Speaking of the battery, the microUSB charging port is located on the left side of the device along with the volume rocker button. The power and screen lock/unlock button and 3.5 mm headphone jack are on the top of the device.
The screen on the Charm is rather small and not the best in terms of resolution. The 2.8-inch screen has a resolution of 320 x 240, similar to what you would see on a featurephone. Because of this, text is pixelated and colors don't show up very well. Also, the small screen size limits the number of widgets and icons you can have on each home page, which does in a way restrict any customizing you want to do. It is a capacitive touchscreen and it performed very well in this regard. Pinching and zooming was quick and I had no problems scrolling or swiping through pages.
Android 2.1 is a welcome feature, though you wouldn't notice much of it under Blur's intense coverage. Blur comes with several custom widgets, not only for social networking, but also for weather and other tasks. I've never found them to be the most visually appealing, but as was said in the outset, if social networking is what you do, then Blur will help you stay on top of it. However, despite all of these features, I would still recommend downloading a dedicated app for each service you use. (Sometimes a widget just doesn't cut it.) Blur may not seem so overwhelming if it were on a bigger screen, but having all of those features and widgets scrunched onto the Charm's tiny screen - I started to feel claustrophobic, is what I'm saying.
The physical keyboard is probably one of the best I've used. It's as simple as that. The keys have just enough grip to them and are raised enough so that typing is a breeze. Within seconds, I was quickly typing out messages without any problems. You're also given four navigational arrows as well as shortcuts for messages, camera, and search. The Charm also comes with Motorola's custom virtual keyboard. I don't see why anyone would use this, but it's there and it functions fairly decently.
I was not very impressed with the Charm's camera. It is a 3 megapixel fixed focus camera with digital zoom.
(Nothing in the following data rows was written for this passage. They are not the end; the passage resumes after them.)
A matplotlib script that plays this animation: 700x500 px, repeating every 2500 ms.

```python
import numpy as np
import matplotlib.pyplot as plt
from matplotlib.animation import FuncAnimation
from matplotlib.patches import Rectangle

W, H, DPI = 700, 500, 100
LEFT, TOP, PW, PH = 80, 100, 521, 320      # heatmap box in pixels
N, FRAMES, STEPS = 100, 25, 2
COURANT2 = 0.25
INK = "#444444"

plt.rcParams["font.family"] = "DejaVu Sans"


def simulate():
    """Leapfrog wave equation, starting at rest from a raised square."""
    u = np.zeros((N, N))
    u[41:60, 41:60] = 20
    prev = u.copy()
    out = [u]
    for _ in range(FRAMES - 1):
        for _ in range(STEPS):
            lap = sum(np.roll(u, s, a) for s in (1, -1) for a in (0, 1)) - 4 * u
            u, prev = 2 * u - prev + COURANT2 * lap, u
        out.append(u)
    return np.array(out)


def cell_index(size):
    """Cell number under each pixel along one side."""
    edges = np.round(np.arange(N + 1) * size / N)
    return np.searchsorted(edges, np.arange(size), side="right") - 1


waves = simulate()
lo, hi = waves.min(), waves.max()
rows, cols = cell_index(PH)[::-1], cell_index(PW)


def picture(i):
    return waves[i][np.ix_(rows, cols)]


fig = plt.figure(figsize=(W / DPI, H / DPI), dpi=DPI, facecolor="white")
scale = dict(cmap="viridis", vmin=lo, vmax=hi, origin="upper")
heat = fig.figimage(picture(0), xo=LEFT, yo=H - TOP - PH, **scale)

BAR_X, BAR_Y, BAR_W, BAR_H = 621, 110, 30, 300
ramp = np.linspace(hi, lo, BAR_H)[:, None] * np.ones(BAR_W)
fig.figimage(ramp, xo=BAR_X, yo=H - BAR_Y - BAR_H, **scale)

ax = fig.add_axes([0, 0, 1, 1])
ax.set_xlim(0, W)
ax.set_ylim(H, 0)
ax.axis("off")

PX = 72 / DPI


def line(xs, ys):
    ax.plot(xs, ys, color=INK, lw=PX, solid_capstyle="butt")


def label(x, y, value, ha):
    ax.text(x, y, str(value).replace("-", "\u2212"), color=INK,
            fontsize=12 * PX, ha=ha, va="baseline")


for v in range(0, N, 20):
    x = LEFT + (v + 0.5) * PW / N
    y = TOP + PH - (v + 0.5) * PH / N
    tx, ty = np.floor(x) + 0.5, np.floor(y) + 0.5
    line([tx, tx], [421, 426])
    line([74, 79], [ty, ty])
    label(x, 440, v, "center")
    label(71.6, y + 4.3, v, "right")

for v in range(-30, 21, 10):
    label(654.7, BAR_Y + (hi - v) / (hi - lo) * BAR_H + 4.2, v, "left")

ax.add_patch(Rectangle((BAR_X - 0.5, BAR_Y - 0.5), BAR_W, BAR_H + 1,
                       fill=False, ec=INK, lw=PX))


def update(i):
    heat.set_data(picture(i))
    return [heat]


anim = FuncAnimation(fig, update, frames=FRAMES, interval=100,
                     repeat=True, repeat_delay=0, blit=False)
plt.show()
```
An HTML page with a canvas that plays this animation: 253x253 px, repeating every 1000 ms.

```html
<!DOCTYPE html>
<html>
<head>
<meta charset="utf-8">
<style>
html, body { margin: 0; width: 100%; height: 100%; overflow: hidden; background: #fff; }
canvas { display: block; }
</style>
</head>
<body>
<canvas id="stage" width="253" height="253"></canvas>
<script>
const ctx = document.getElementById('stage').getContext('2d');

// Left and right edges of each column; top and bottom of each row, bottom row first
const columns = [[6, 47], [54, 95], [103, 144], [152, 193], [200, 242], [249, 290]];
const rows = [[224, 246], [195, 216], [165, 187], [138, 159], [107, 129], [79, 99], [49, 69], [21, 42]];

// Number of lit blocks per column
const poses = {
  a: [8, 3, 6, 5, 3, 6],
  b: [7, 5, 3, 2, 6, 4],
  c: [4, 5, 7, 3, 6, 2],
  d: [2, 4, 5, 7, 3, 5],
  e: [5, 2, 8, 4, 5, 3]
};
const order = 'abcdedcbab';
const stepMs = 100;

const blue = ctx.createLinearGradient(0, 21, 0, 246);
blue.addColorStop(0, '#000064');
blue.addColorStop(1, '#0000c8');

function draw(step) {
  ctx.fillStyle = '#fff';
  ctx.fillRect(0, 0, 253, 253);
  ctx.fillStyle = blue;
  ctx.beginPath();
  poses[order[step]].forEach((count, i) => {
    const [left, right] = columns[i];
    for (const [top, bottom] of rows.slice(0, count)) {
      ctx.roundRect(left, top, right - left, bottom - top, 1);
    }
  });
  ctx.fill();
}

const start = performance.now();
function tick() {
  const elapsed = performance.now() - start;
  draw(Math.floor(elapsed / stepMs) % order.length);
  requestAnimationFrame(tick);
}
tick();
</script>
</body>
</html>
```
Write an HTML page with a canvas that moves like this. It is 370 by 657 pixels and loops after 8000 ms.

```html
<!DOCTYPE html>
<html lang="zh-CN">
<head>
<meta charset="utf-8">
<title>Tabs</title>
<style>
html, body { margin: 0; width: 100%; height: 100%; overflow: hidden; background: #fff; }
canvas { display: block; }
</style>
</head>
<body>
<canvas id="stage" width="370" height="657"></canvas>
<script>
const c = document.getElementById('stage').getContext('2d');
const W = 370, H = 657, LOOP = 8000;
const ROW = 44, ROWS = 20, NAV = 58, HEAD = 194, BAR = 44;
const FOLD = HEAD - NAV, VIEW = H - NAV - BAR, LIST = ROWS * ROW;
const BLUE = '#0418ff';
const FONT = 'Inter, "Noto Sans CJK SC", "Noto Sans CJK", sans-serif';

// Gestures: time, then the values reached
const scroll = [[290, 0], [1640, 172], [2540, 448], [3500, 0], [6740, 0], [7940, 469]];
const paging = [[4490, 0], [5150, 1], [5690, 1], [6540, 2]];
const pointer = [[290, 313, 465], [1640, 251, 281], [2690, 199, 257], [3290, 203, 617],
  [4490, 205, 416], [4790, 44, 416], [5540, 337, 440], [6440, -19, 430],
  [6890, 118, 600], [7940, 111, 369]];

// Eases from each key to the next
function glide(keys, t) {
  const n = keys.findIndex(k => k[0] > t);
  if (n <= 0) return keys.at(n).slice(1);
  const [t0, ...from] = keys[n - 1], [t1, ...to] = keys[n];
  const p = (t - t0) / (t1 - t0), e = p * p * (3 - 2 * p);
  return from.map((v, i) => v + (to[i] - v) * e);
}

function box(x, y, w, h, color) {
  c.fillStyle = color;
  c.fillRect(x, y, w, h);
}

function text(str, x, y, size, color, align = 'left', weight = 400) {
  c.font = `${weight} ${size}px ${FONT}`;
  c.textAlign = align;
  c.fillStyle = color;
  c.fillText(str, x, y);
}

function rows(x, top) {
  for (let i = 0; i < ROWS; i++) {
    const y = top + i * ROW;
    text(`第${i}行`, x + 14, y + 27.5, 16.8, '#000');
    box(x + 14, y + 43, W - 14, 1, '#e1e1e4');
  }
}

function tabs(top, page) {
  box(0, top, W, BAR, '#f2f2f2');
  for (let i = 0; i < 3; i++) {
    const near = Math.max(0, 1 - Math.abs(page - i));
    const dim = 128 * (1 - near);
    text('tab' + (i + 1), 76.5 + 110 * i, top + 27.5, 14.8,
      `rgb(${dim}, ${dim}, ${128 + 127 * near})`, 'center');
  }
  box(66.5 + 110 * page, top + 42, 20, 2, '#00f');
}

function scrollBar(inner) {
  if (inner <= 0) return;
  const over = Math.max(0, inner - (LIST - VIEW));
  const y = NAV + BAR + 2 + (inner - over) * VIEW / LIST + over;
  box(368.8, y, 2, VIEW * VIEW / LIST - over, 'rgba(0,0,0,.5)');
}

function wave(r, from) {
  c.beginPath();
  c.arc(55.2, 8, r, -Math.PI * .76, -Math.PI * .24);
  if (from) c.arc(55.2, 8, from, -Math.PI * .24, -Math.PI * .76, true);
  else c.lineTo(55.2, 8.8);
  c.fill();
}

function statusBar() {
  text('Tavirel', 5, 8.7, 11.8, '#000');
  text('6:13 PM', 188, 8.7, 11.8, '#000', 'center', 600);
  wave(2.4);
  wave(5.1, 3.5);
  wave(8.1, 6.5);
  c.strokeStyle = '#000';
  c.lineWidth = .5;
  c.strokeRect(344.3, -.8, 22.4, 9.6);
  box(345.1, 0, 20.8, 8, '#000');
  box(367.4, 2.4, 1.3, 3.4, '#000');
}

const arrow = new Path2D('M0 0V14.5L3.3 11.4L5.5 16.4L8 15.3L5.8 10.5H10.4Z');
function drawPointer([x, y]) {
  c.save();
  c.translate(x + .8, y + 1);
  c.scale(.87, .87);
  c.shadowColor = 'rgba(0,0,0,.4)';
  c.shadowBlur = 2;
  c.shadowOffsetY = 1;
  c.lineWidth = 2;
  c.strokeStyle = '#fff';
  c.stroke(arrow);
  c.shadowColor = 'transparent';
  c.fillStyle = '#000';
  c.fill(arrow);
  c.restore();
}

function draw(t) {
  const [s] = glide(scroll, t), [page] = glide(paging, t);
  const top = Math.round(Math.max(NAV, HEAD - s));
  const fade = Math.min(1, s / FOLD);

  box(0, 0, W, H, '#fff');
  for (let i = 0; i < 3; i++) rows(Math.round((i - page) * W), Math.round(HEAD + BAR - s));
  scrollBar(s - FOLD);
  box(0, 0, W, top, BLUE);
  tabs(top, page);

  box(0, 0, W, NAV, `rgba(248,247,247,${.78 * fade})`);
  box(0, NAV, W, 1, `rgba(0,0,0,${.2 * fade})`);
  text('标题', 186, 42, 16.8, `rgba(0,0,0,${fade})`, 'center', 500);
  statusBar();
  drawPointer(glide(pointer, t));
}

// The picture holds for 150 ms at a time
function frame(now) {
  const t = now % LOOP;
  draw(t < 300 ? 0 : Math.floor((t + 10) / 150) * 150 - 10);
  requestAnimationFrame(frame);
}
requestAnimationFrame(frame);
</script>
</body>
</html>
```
I wasn't impressed by the specs, but I decided to give it a fair shot and see what it gave me. Well, it didn't give me much. Close-up shots were blurry, certain colors came out with a sort of metallic hue to them, and I was overall disappointed by the camera performance. A few pictures came out okay, but these were just standard, far away shots of simple items - shots that didn't require a lot of work on the camera's part. I feel that a camera and pictures are just as important to social networking as a good keyboard is. Because of this, I felt that the camera on the Charm is inadequate.
Battery life on the Charm is about what you would expect from a smartphone these days. It lasted a little over one day with a full charge. Using the extended battery gave me over two days of use, which is much better. Call quality on the Charm was also great. I didn't suffer from any dropped calls and I could hear the caller just fine and they could hear me. Since the Charm has such a small screen, I wouldn't recommend doing much web browsing with it. It's doable, and the 600 mHz processor, along with WIFI capabilities, does it's job just fine, but it may get frustrating having zoom in and out and scroll around through a page just to read something.
After using the Charm for a week, I realized that it would make a perfect messaging phone. As a smartphone, it doesn't quite handle everything that a smartphone should, but it has the specs and the capabilities to be a great messaging phone. You can take that as a positive or a negative. If you have the money to spend an extra 30 or so dollars per month on a smartphone and mostly just do messaging, then you'll be fine with the Charm. If not, I would recommend just sticking with a messaging phone or picking one of other T-Mobile's offerings in the smartphone department.